◆ **Problem statement**:
Copy out every line of the data that has the word "text" somewhere in it.

◆ **Available data**:
————————
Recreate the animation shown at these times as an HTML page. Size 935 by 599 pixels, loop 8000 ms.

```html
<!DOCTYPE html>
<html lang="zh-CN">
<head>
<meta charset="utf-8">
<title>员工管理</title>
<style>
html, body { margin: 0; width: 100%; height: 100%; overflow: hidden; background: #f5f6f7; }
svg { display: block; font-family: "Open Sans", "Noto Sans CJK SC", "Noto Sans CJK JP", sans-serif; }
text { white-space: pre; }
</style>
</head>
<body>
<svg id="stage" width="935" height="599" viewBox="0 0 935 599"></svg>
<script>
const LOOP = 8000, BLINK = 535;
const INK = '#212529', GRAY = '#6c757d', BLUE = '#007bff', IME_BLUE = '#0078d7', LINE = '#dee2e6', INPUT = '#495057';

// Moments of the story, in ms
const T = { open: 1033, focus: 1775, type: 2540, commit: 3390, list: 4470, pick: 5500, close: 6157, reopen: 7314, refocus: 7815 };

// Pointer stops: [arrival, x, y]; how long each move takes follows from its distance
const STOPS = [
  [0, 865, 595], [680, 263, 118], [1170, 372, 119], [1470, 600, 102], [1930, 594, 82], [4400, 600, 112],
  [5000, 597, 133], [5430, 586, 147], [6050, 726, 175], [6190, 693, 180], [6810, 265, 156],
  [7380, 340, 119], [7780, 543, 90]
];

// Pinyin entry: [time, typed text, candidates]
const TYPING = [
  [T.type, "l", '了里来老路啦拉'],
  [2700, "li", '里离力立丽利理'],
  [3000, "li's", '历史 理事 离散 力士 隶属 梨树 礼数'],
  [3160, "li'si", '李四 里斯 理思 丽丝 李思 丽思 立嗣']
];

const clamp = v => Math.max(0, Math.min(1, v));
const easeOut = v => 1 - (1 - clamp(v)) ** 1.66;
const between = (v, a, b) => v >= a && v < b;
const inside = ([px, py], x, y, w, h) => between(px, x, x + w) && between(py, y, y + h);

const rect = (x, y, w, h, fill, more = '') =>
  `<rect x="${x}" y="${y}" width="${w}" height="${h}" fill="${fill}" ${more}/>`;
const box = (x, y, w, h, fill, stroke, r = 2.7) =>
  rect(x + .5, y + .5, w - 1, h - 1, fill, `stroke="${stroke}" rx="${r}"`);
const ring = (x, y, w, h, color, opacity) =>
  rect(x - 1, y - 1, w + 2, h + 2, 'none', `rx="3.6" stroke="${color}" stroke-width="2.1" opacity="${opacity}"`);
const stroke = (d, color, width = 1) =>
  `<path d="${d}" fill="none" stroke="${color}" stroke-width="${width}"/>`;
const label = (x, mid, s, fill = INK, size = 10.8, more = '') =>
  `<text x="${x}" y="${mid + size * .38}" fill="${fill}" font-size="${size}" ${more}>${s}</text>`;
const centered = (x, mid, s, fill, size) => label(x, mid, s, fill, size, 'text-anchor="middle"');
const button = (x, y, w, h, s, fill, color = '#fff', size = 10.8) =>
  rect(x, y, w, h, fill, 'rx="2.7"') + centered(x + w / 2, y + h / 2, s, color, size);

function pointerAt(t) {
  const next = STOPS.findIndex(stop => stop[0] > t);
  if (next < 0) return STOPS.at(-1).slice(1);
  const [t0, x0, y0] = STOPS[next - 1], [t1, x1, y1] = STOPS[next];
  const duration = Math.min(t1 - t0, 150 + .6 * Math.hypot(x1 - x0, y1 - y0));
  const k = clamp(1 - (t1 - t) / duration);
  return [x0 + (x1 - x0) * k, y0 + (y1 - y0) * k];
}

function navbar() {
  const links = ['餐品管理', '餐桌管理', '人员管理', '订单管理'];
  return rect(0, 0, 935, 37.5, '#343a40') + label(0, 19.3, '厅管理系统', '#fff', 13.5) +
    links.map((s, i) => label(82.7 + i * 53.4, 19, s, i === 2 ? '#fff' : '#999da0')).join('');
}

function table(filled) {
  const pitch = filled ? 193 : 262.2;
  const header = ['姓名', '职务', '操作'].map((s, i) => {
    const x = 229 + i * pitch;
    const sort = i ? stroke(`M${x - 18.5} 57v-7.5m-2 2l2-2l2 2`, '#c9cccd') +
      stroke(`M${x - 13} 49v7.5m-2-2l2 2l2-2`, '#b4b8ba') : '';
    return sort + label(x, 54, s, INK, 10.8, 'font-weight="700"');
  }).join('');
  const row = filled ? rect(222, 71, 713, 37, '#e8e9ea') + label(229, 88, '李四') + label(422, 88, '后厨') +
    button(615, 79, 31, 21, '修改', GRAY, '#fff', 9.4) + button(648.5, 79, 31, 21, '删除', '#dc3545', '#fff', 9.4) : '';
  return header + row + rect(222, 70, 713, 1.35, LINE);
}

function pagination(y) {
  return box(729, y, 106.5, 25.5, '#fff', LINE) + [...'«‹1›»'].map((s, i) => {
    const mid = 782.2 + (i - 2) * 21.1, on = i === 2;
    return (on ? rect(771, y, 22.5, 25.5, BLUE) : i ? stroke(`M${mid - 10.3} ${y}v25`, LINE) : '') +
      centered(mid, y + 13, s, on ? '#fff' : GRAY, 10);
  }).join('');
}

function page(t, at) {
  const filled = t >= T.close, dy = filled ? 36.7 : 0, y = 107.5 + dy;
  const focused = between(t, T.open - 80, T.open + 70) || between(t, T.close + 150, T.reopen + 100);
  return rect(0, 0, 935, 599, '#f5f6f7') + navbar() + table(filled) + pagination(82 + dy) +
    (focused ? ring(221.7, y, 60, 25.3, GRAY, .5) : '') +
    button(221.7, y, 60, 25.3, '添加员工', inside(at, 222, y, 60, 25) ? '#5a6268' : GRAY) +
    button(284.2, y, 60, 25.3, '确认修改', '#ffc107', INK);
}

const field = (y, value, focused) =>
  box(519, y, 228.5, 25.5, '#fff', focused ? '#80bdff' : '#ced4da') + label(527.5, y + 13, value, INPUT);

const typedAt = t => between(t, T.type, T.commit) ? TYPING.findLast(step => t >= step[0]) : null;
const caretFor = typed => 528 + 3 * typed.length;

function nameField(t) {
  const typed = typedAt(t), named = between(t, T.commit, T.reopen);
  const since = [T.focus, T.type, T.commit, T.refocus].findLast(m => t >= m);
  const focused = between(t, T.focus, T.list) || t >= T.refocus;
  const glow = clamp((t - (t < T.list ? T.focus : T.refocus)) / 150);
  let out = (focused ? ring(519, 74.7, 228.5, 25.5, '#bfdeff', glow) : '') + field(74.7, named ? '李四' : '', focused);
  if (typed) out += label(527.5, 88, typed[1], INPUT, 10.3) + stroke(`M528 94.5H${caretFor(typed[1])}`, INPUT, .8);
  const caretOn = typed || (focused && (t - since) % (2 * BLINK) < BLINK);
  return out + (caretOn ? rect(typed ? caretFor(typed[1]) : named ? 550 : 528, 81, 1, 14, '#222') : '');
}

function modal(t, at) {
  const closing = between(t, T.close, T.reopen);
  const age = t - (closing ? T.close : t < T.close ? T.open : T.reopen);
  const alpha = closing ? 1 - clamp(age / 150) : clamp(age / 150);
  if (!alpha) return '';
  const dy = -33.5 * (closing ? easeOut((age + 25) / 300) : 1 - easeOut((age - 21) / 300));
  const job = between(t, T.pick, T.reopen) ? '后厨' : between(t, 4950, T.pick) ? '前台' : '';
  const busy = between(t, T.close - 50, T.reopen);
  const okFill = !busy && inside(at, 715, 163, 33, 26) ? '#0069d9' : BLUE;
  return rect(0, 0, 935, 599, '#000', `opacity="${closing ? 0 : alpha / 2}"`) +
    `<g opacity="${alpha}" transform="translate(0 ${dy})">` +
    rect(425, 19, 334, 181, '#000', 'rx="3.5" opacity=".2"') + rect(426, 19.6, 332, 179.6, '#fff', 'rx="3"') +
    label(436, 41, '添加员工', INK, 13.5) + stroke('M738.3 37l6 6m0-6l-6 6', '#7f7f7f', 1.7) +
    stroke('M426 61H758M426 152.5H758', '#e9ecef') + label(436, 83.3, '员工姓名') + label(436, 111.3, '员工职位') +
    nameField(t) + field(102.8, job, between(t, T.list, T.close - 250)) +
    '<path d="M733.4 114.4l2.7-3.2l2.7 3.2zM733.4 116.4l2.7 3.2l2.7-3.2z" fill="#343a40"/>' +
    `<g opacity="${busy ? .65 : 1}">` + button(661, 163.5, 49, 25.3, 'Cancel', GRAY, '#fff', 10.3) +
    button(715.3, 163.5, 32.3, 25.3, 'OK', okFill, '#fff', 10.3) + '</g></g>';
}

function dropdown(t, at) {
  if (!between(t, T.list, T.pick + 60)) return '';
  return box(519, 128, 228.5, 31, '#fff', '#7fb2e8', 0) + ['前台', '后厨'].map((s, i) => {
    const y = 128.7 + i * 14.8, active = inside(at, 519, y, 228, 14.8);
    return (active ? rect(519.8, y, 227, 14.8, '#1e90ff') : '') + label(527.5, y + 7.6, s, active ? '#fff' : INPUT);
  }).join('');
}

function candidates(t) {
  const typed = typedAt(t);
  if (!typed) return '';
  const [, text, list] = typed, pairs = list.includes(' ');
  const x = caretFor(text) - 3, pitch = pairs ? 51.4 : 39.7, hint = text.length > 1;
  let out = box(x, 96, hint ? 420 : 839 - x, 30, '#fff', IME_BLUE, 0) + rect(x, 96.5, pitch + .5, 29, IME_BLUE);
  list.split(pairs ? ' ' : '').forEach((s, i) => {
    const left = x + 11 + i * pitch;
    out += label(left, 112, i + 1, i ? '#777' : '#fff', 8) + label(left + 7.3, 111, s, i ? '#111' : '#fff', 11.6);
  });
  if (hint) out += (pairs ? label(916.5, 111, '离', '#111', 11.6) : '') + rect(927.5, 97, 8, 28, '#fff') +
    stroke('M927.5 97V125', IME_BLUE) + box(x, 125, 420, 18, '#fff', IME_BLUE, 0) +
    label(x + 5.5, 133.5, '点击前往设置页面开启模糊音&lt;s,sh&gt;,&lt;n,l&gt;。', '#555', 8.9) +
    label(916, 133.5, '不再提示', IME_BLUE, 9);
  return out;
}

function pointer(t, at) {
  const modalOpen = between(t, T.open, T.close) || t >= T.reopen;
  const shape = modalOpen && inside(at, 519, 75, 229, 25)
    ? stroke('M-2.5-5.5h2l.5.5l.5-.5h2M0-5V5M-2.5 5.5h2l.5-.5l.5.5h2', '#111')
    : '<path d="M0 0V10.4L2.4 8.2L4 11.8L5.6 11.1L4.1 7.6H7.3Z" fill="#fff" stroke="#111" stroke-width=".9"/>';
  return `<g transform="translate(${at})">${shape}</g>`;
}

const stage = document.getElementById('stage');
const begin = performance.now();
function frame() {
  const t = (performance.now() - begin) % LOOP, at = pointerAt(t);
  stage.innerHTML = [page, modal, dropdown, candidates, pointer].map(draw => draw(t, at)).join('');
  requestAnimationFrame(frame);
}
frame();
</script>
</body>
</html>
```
————————
◆ **Response**:
text { white-space: pre; }
// Pinyin entry: [time, typed text, candidates]
  `<text x="${x}" y="${mid + size * .38}" fill="${fill}" font-size="${size}" ${more}>${s}</text>`;
const centered = (x, mid, s, fill, size) => label(x, mid, s, fill, size, 'text-anchor="middle"');
  const [, text, list] = typed, pairs = list.includes(' ');
  const x = caretFor(text) - 3, pitch = pairs ? 51.4 : 39.7, hint = text.length > 1;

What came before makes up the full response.